I began my High Power Rifle career at Camp Butner, North Carolina in a Director of Civilian Marksmanship (DCM) service rifle clinic. I fired an M1 Garand at 200, 300, and 600 yards. At the end of the day, I was so tired I could hardly crawl, but I was hooked forever on shooting High Power Rifle competitions. Since that time, I’ve shot in 20 national championships, earned a Distinguished Rifleman badge, and ran the North Carolina team for several years. The boys who were my junior team still stay in contact with me. It was one of the most rewarding things I’ve done in my life.
Recreational shooting in the United States is a fast-growing sport. The National Shooting Sports Foundation reported recently that the shooting industry’s contribution to the economy doubled in the last five years. Shooting competitions are experiencing the biggest growth spurt in history, with some matches filling up within three seconds of registration opening on their websites. Gun clubs are benefiting from record membership numbers, and while the shortage of certain kinds of guns and much ammunition has eased, .22 Long Rifle, the caliber most commonly used for recreational shooting, is still almost impossible to find on a regular basis. The manufacturers of .22 have all increased production, but still can’t keep up with demand.
All this (aside from the ammo shortage) is wonderful news for those of us who love recreational shooting, hunting, and believe the responsible use of firearms enhances public safety rather than threatens it. Good news deserves a celebration, and if you don’t call 10 days of competitive shooting with shooters from all over the country a celebration, I don’t know what is.
The Civilian Marksmanship Program (CMP) has been hosting the Eastern Games at the National Guard Training Site at Camp Butner for eight years. For someone who has an interest in getting into High Power Rifle shooting, the Games are the perfect opportunity. The CMP replaced the DCM as the organizing body for promoting marksmanship with military-style rifles. While the DCM was a part of the US Army, the CMP is a government-supported, all-civilian organization with the goal of promoting rifle practice. They handle sales of surplus M1 rifles, ammunition, and produce the National Trophy Matches for both rifles and pistols.
The festivities begin on Friday, May 2, with the Small Arms Firing School. Entrants will spend the morning receiving instruction on the current service rifle (the M16) and shoot a competitive match with CMP-issued rifles and ammunition in the afternoon.
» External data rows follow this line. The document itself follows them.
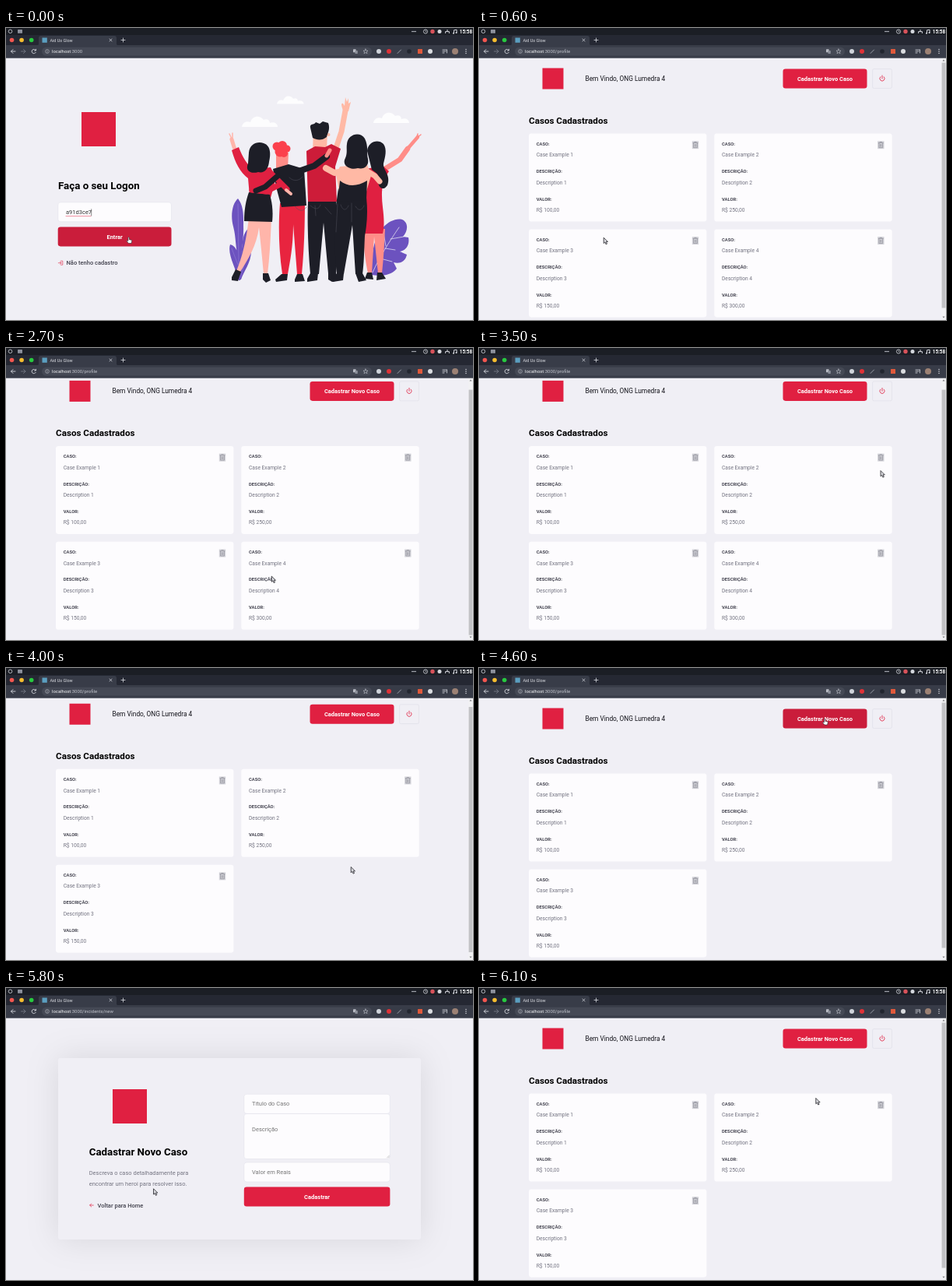
These frames come from a looping animation (600x375 px, 6.2 s). An HTML page:

```html
<!DOCTYPE html>
<html lang="pt">
<head>
<meta charset="utf-8">
<title>Aid Us Glow</title>
<style>
  html, body { margin: 0; width: 100%; height: 100%; overflow: hidden; background: #f0eff5; }
  svg { display: block; width: 600px; height: 375px; font-family: Roboto, sans-serif; }
</style>
</head>
<body>
<svg id="stage" viewBox="0 0 600 375" xmlns="http://www.w3.org/2000/svg"></svg>
<script>
const RED = '#e02041', RED_HOVER = '#ca1d3b', INK = '#41414d', GREY = '#737380';
const BG = '#f0eff5', PAPER = '#fdfcfe', LINE = '#dcdce6';
const BLACK = '#1d1e27', PURPLE = '#6c52bf', SEAM = '#50505c';

const text = (x, y, size, str, fill = GREY, weight = 400, anchor = 'start') =>
  `<text x="${x}" y="${y}" font-size="${size}" fill="${fill}" font-weight="${weight}" text-anchor="${anchor}">${str}</text>`;
const rect = (x, y, w, h, fill, r = 0, extra = '') =>
  `<rect x="${x}" y="${y}" width="${w}" height="${h}" rx="${r}" fill="${fill}" ${extra}/>`;
const dot = (x, y, r, fill, extra = '') => `<circle cx="${x}" cy="${y}" r="${r}" fill="${fill}" ${extra}/>`;
const shape = (fill, d) => `<path fill="${fill}" d="${d}"/>`;
const line = (color, width, d) =>
  `<path fill="none" stroke="${color}" stroke-width="${width}" stroke-linecap="round" stroke-linejoin="round" d="${d}"/>`;
const field = (x, y, w, h) => rect(x, y, w, h, PAPER, 3.3, `stroke="${LINE}" stroke-width=".5"`);
const button = (id, x, y, w, label) =>
  rect(x, y, w, 25, RED, 3.3, `id="${id}"`) + text(x + w / 2, y + 15.2, 7.5, label, '#fff', 700, 'middle');
const mark = (cx, cy, size) => rect(cx - size / 2, cy - size / 2, size, size, RED);

function cloud(x, y, s) {
  return `<g transform="translate(${x} ${y}) scale(${s})">` +
    shape('#fdfdfe', 'M0 14C1 8 6 6 11 8C13 0 23-2 28 5C32 3 36 5 36 9C42 7 46 10 46 14Z') + '</g>';
}

function illustration() {
  const skin = '#ffb5aa', peach = '#ffb9a5', coral = '#ff8d88', pants = '#e8243f', shirt = '#cd1c39';
  return cloud(303, 113, 1) + cloud(348, 87, .75) + cloud(472, 108, 1) +
    // plants
    shape(PURPLE, 'M299 324C295 308 284 290 288 278C296 280 299 290 299 297C294 280 296 270 292 255C288 240 291 225 298 219C306 229 305 244 305 254C306 276 299 302 301 324Z') +
    shape(PURPLE, 'M300 323C299 301 303 288 304 274C305 262 312 255 317 255C319 265 314 275 315 286C315 302 305 313 302 323Z') +
    line('#9a87dc', .5, 'M300 320C298 290 299 260 298 226M302 318C308 298 310 280 314 262M298 304L290 283') +
    shape(PURPLE, 'M468 317C470 300 470 286 475 272C480 256 496 243 509 246C518 250 516 262 510 268L517 269C519 278 514 286 506 287L515 291C513 301 505 303 498 301L502 309C493 320 478 318 468 317Z') +
    line('#f0eff5', .7, 'M471 314C480 294 492 275 505 256M487 283L500 285M481 296L496 300M494 271L511 268M488 280L485 263') +
    // woman on the left
    line(skin, 5, 'M290 143L293 153L299 167') + line(skin, 1.5, 'M290 142L287 136M291 141L291 135') +
    shape(skin, 'M312 244L341 244C340 268 339 292 336 316L331 316C329 294 327 274 325 256C322 280 311 297 301 313L296 312C305 290 309 270 312 244Z') +
    shape(BLACK, 'M295 310L302 313L298 325L290 324L290 320ZM330 315L337 315L340 324L334 327L330 323Z') +
    shape(RED, 'M290 157L299 153C304 166 310 176 317 181L340 179L347 193L340 218L313 216L311 193C301 186 294 172 290 157Z') +
    shape(BLACK, 'M312 211L339 214C343 228 343 240 342 249L306 248C306 234 308 222 312 211Z') +
    shape(BLACK, 'M312 160C313 149 323 145 331 148C341 151 340 164 338 172C337 182 331 187 324 185C314 188 307 183 311 174Z') +
    // red-haired friend
    shape(pants, 'M352 225L384 222C384 252 383 286 380 316L374 316L369 252C369 280 365 299 362 316L355 316C350 282 350 250 352 225Z') +
    shape(BLACK, 'M354 316L362 316L361 324L347 326L346 323ZM374 316L381 316L384 325L371 326L371 323Z') +
    shape(coral, 'M347 160L363 160L362 181L347 181Z') +
    shape(BLACK, 'M343 181L363 175L383 181L386 228L354 230L347 204Z') +
    [[348, 152, 5.5], [355, 151, 6], [361, 155, 4.5], [352, 159, 6.5], [357, 161, 5]].map(c => dot(...c, '#fb414d')).join('') +
    // tall man
    line(peach, 7, 'M422 160L431 133L436 106') + shape(peach, 'M433 106C431 100 430 96 433 97L435 100L436 89L438 95L440 90L440 97L443 95L440 107Z') +
    shape(BLACK, 'M388 221L424 221C428 246 427 283 424 315L414 315L408 250L402 316L391 316C388 283 387 250 388 221Z') +
    shape(BLACK, 'M391 315L401 315L400 324L387 326L387 322ZM414 315L424 315L427 324L419 326L414 323Z') +
    shape(peach, 'M395 132L413 132L412 158L394 158Z') + dot(414.5, 137, 2, peach) +
    shape(shirt, 'M386 158L397 152L410 153L418 149L430 155L423 178L425 223L388 223Z') +
    shape(BLACK, 'M391 128C390 122 396 125 398 121L403 123L407 120L414 122C417 130 413 135 412 140C406 145 399 144 394 141Z') +
    // linked arms
    line(BLACK, 8, 'M376 184L396 177L412 165') + line(coral, 5, 'M412 164L416 157') +
    line(RED, 7, 'M338 184L350 196L361 207') + line(skin, 4, 'M360 208L366 213') +
    line(RED, 7, 'M316 208L334 210L352 201') + line(BLACK, 7, 'M349 190L333 204L321 209') +
    line(SEAM, .5, 'M364 192C370 198 377 196 381 191M371 229C377 236 382 236 386 230M397 228L398 241M410 230L418 239M391 228C398 234 402 233 404 227') +
    // woman on the right
    line(coral, 6.5, 'M485 182L506 169L516 155') + line(coral, 4.5, 'M516 155L529 140') + line(coral, 1.5, 'M529 140L533 137M528 140L529 136') +
    shape(coral, 'M459 258L487 258C486 280 485 297 483 315L478 315L473 268L470 315L465 315C461 296 459 278 459 258Z') +
    shape(BLACK, 'M464 314L470 314L472 323L461 322ZM477 314L483 314L488 322L476 324Z') +
    shape(RED, 'M460 182L483 176L492 184C482 198 482 213 484 230C486 246 486 256 484 264L455 264C455 235 456 202 460 182Z') +
    shape(BLACK, 'M464 158C465 146 478 142 485 149C490 156 487 166 485 174C484 182 495 189 490 202C484 211 476 204 479 193C479 187 474 185 470 182Z') +
    // long-haired woman
    shape(BLACK, 'M427 206L461 204C465 226 465 246 461 267C460 289 460 302 458 316L449 316L445 253L434 316L425 316C421 280 421 244 427 206Z') +
    shape(BLACK, 'M425 315L434 315L433 324L420 326L420 322ZM449 315L458 315L463 324L453 326Z') +
    line(peach, 8, 'M434 184L422 186L411 180') + line(peach, 7, 'M461 182L474 190L480 197') +
    shape(peach, 'M429 178L464 175L469 190L463 210L428 210L424 188Z') +
    shape(BLACK, 'M429 196C440 205 452 203 464 196L463 221L426 223Z') +
    shape(BLACK, 'M438 149C439 136 455 132 461 142C466 152 463 160 465 168C467 178 459 182 452 180C441 183 431 176 436 167C439 160 437 155 438 149Z') +
    line(SEAM, .5, 'M430 227C433 236 438 234 440 228M449 229C453 236 458 234 460 228M444 225L444 249M426 226L424 262');
}

const logonPage = () => `<g id="logon">` + mark(119, 130, 44) +
  text(67, 207, 13.33, 'Faça o seu Logon', '#000', 700) +
  field(66.8, 223.8, 145.6, 25) + text(77, 239.4, 7.5, 'a91d3ce7', '#333') +
  line(RED, .5, 'M77 241.6H109') + line('#111', .5, 'M109.7 232.8V241') +
  button('enter', 66.7, 255.4, 145.8, 'Entrar') +
  line(RED, .6, 'M70.5 299.2H72.8V304.2H70.5M67.3 301.7H71M69.5 300.2L71.1 301.7L69.5 303.2') +
  text(77.5, 304.3, 7.5, 'Não tenho cadastro', INK, 500) + illustration() + '</g>';

function trash(x, y) {
  return rect(x - 4.2, y - 5, 8.4, 10, '#d4d4da') +
    line('#93939d', .8, `M${x - 3} ${y - 2.7}h6M${x - 1.2} ${y - 3.8}h2.4M${x - 2.4} ${y - 2.5}v6h4.8v-6M${x - .8} ${y - .8}v2.8M${x + .8} ${y - .8}v2.8`);
}

function caseCard(number, price) {
  const x = number % 2 ? 64 : 302.3, y = number < 3 ? 135.5 : 258.4;
  const rows = [['CASO:', `Case Example ${number}`], ['DESCRIÇÃO:', `Description ${number}`], ['VALOR:', `R$ ${price},00`]];
  return `<g id="case${number}">` + rect(x, y, 228.4, 113, PAPER, 3.3) + trash(x + 214, y + 14.7) +
    rows.map(([label, value], i) =>
      text(x + 9.7, y + 15.3 + i * 35.4, 5.83, label, INK, 700) +
      text(x + 9.7, y + 29.8 + i * 35.4, 6.67, value)).join('') + '</g>';
}

const profilePage = () => `<g id="profile"><g id="scroller">` + mark(95, 65, 27) +
  text(136.5, 67.8, 8.33, 'Bem Vindo, ONG Lumedra 4', '#13131a') +
  button('create', 390.5, 52.5, 108, 'Cadastrar Novo Caso') +
  rect(505.6, 52.6, 24.8, 24.8, 'none', 1.7, `stroke="${LINE}" stroke-width=".6"`) +
  line(RED, .8, 'M518 61V65M515.8 62.7A3.1 3.1 0 1 0 520.2 62.7') +
  text(64, 122.6, 11.67, 'Casos Cadastrados', '#000', 700) +
  [100, 250, 150, 300].map((price, i) => caseCard(i + 1, price)).join('') + '</g>' +
  rect(594, 38, 6, 337, '#f1f1f3') + rect(594.6, 44.5, 4.8, 315, '#c1c1c4', 0, 'id="thumb"') +
  shape('#77777c', 'M595.5 42.5L597 40.5L598.5 42.5ZM595.5 370.5L597 372.5L598.5 370.5Z') + '</g>';

const formPage = () => `<g id="form">` +
  rect(67, 90, 466, 233, BG, 3.3, 'style="filter:drop-shadow(0 0 20.8px rgba(0,0,0,.1))"') + mark(159, 152, 44) +
  text(106.7, 214.6, 13.33, 'Cadastrar Novo Caso', '#000', 700) +
  text(106.7, 240.4, 7.5, 'Descreva o caso detalhadamente para') +
  text(106.7, 253.7, 7.5, 'encontrar um heroi para resolver isso.') +
  line(RED, .7, 'M112.3 279H107.7M109.7 277L107.7 279L109.7 281') +
  text(117.5, 281.8, 7.5, 'Voltar para Home', INK, 500) +
  field(305.8, 136.3, 187.5, 25) + field(305.8, 161.5, 187.5, 58) + field(305.8, 224, 187.5, 25) +
  line('#888', .4, 'M489.5 218L492.5 215M491.3 218L492.5 216.8') +
  text(316, 151.4, 7.5, 'Título do Caso', '#757575') + text(316, 184.2, 7.5, 'Descrição', '#757575') +
  text(316, 239.2, 7.5, 'Valor em Reais', '#757575') +
  button('submit', 305.8, 255.6, 187.6, 'Cadastrar') + '</g>';

function browserChrome() {
  const pale = '#d5d7de';
  return rect(0, 0, 600, 9, '#1b1e25') + rect(0, 9, 600, 13.5, '#252833') + rect(0, 22, 600, 16.7, '#383c48') +
    dot(5.5, 4.3, 2.3, 'none', `stroke="${pale}" stroke-width=".8"`) + rect(15, 2, 6, 4.8, '#8c909b', .6) +
    [522, 524, 526].map(x => dot(x, 4.5, .8, pale)).join('') +
    dot(539, 4.5, 2.6, 'none', `stroke="${pale}" stroke-width=".8"`) + line(pale, .6, 'M539 3V4.7H540.2') +
    dot(548, 4.5, 2.7, '#d8525b') + dot(557, 4.5, 2.5, pale) +
    line(pale, 1, 'M567 2.4V4.5M564.6 6.5V4.6H569.4V6.5M575.5 6.7V2.8L579 2.2V6') + dot(575, 6.7, 1, pale) + dot(578.5, 6.1, 1, pale) +
    text(599, 6.8, 6.3, '15:58', '#fff', 700, 'end') +
    ['#f2564f', '#f6bd2e', '#27c93f'].map((c, i) => dot(7.5 + i * 12.6, 15.5, 2.8, c)).join('') +
    shape('#383c48', 'M40 22.5C42 22 42 21 42 19V13Q42 10 45 10H139Q142 10 142 13V19C142 21 142 22 144 22.5Z') +
    rect(46.5, 12.5, 6.3, 6.3, '#5b9fc0') + text(56.5, 17.7, 5.45, 'Aid Us Glow', '#dfe1e6') +
    line(pale, .8, 'M133 14L136 17M136 14L133 17M148 15.5H153M150.5 13V18') +
    line(pale, .9, 'M12 30H6.5M9 27.5L6.5 30L9 32.5M38.2 28.7A2.7 2.7 0 1 0 38.2 31.4M38.4 27.2V29H36.6') +
    line('#747985', .9, 'M19.5 30H25M22.5 27.5L25 30L22.5 32.5') +
    rect(46, 24.7, 424, 10.8, '#454955', 5.4) +
    dot(53, 30, 2.4, 'none', 'stroke="#b9bcc5" stroke-width=".6"') + line('#b9bcc5', .6, 'M53 30V31.2M53 28.7V28.8') +
    `<text x="59" y="32.1" font-size="5.95" fill="#f4f5f7">localhost<tspan fill="#c3c6ce" id="path"></tspan></text>` +
    rect(446, 27.3, 3.6, 4, '#b9bcc5', .5) + rect(448.5, 29, 3.3, 4, '#8b8f9a', .5) +
    line('#c3c6ce', .6, 'M462 27L462.9 29.1L465 29.2L463.4 30.6L464 32.7L462 31.5L460 32.7L460.6 30.6L459 29.2L461.1 29.1Z') +
    dot(479, 30, 3, '#cfd3da') + dot(492, 30, 3, '#df3237') + line('#999da7', 1, 'M503 32.5L507.5 28') +
    dot(518, 30, 2.8, '#222630') + rect(529, 27, 6, 6, '#e0593b', .5) + dot(545, 30, 3, '#dadce0') +
    line(pale, .8, 'M561 28H566M561 30H565M561 32H563M566.5 28V32') + dot(577, 30, 4, '#9c8174') +
    [27.5, 30, 32.5].map(y => dot(591, y, .75, pale)).join('');
}

const cursors = `<g id="cursor" stroke="#24242a" stroke-width=".8" stroke-linejoin="round">
  <path id="arrow" fill="#d9d9de" d="M0 0V7.3L1.7 5.8L2.9 8.6L4.3 8L3.1 5.3H5.3Z"/>
  <path id="hand" fill="#fff" stroke-width=".6" d="M-.6 .5Q.2-.4 .8 .5V3.2L3.6 3.8Q4.4 4 4.2 5L3.6 8H0L-2.4 5.2Q-2.2 4-1 4.8L-.6 5Z"/></g>`;

const stage = document.getElementById('stage');
stage.innerHTML = rect(0, 0, 600, 375, BG) + logonPage() + profilePage() + formPage() + browserChrome() + cursors;
const el = id => document.getElementById(id);
const show = (id, on) => el(id).setAttribute('visibility', on ? 'inherit' : 'hidden');

// Pointer tip: time, x, y
const pointerPath = [
  [0, 157.5, 268.5], [600, 160.2, 269.2], [700, 158, 266], [900, 78, 160], [1200, 290, 190], [1400, 480, 58],
  [1500, 480, 58], [1800, 264.3, 73], [2200, 94, 150], [2450, 440, 52], [2700, 341.2, 293], [2900, 320, 298],
  [3150, 80, 190], [3400, 516, 54], [3600, 516, 261], [3700, 516, 261], [4000, 443.2, 255.5], [4300, 443, 220],
  [4600, 444, 65], [4800, 444, 65], [5000, 405, 267], [5100, 413.6, 302.4], [5200, 413.6, 302.4],
  [5500, 320, 200], [5900, 146, 277], [6000, 260, 210], [6100, 432.8, 141.4], [6200, 432.8, 141.4]];
const scrollPath = [[0, 0], [1600, 0], [2200, 9.6], [3800, 9.6], [4300, 0], [6200, 0]];

function sample(keys, t, column) {
  const i = Math.max(1, keys.findIndex(k => k[0] >= t));
  const a = keys[i - 1], b = keys[i];
  return a[column] + (b[column] - a[column]) * (t - a[0]) / (b[0] - a[0]);
}

function pageAt(t) {
  if (t < 300) return 'logon';
  return t >= 4800 && t < 6000 ? 'form' : 'profile';
}

const paths = { logon: ':3000', profile: ':3000/profile', form: ':3000/incidents/new' };
const hotspots = {
  logon: [['enter', 67, 255, 146, 26]],
  profile: [['create', 390, 52, 109, 26], ['', 505, 52, 26, 26], ['', 512, 268, 9, 10]],
  form: [['submit', 306, 255, 188, 26], ['', 107, 273, 70, 12]]
};

function render(t) {
  const page = pageAt(t);
  const x = sample(pointerPath, t, 1), y = sample(pointerPath, t, 2), scroll = sample(scrollPath, t, 1);
  for (const id in paths) show(id, id === page);
  el('path').textContent = paths[page];
  show('case4', t < 3700);
  el('scroller').setAttribute('transform', `translate(0 ${-scroll})`);
  el('thumb').setAttribute('y', 44.5 + scroll * .95);

  const pageY = page === 'profile' ? y + scroll : y;
  const hit = hotspots[page].find(([, left, top, w, h]) =>
    x >= left && x <= left + w && pageY >= top && pageY <= top + h);
  for (const id of ['enter', 'create', 'submit'])
    el(id).setAttribute('fill', hit && hit[0] === id ? RED_HOVER : RED);
  el('cursor').setAttribute('transform', `translate(${x} ${y})`);
  show('hand', !!hit);
  show('arrow', !hit);
}

const start = performance.now();
function tick() {
  const elapsed = (performance.now() - start) % 6200;
  render(Math.floor(elapsed / 100) * 100);
  requestAnimationFrame(tick);
}
tick();
</script>
</body>
</html>
```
In the afternoon, there will be a special sales event offering ammunition, rifles, and more exclusively to competitors.
For the four following days, the competitions will be focused on a wide variety of shooting venues with vintage and modern military matches, a pistol clinic and as-issued pistol match, a service pistol match for military and police, a rimfire sporter match, an M1 rifle maintenance clinic, and various vintage rifle team matches. There will be a barbecue on Sunday evening.
On Wednesday, the competition turns more serious with the Creedmoor Cup, a competition focused on state-of-the-art rifles. The Four Man Team Match will be followed by three 800 aggregate matches that duplicate the National Championship course of fire. On the last day, the 10 days of shooting will be wrapped up with an Excellence in Competition Match awarding points towards Distinguished Rifleman status.
Other than the National Championships, the Creedmoor Cup and Eastern Games represent the biggest conventional rifle shooting events of the year. I can think of no other opportunity you’ll get this year to shoot an M16 on a National Guard Known Distance range.
For more information, go to thecmp.org.
Image by Dick Jones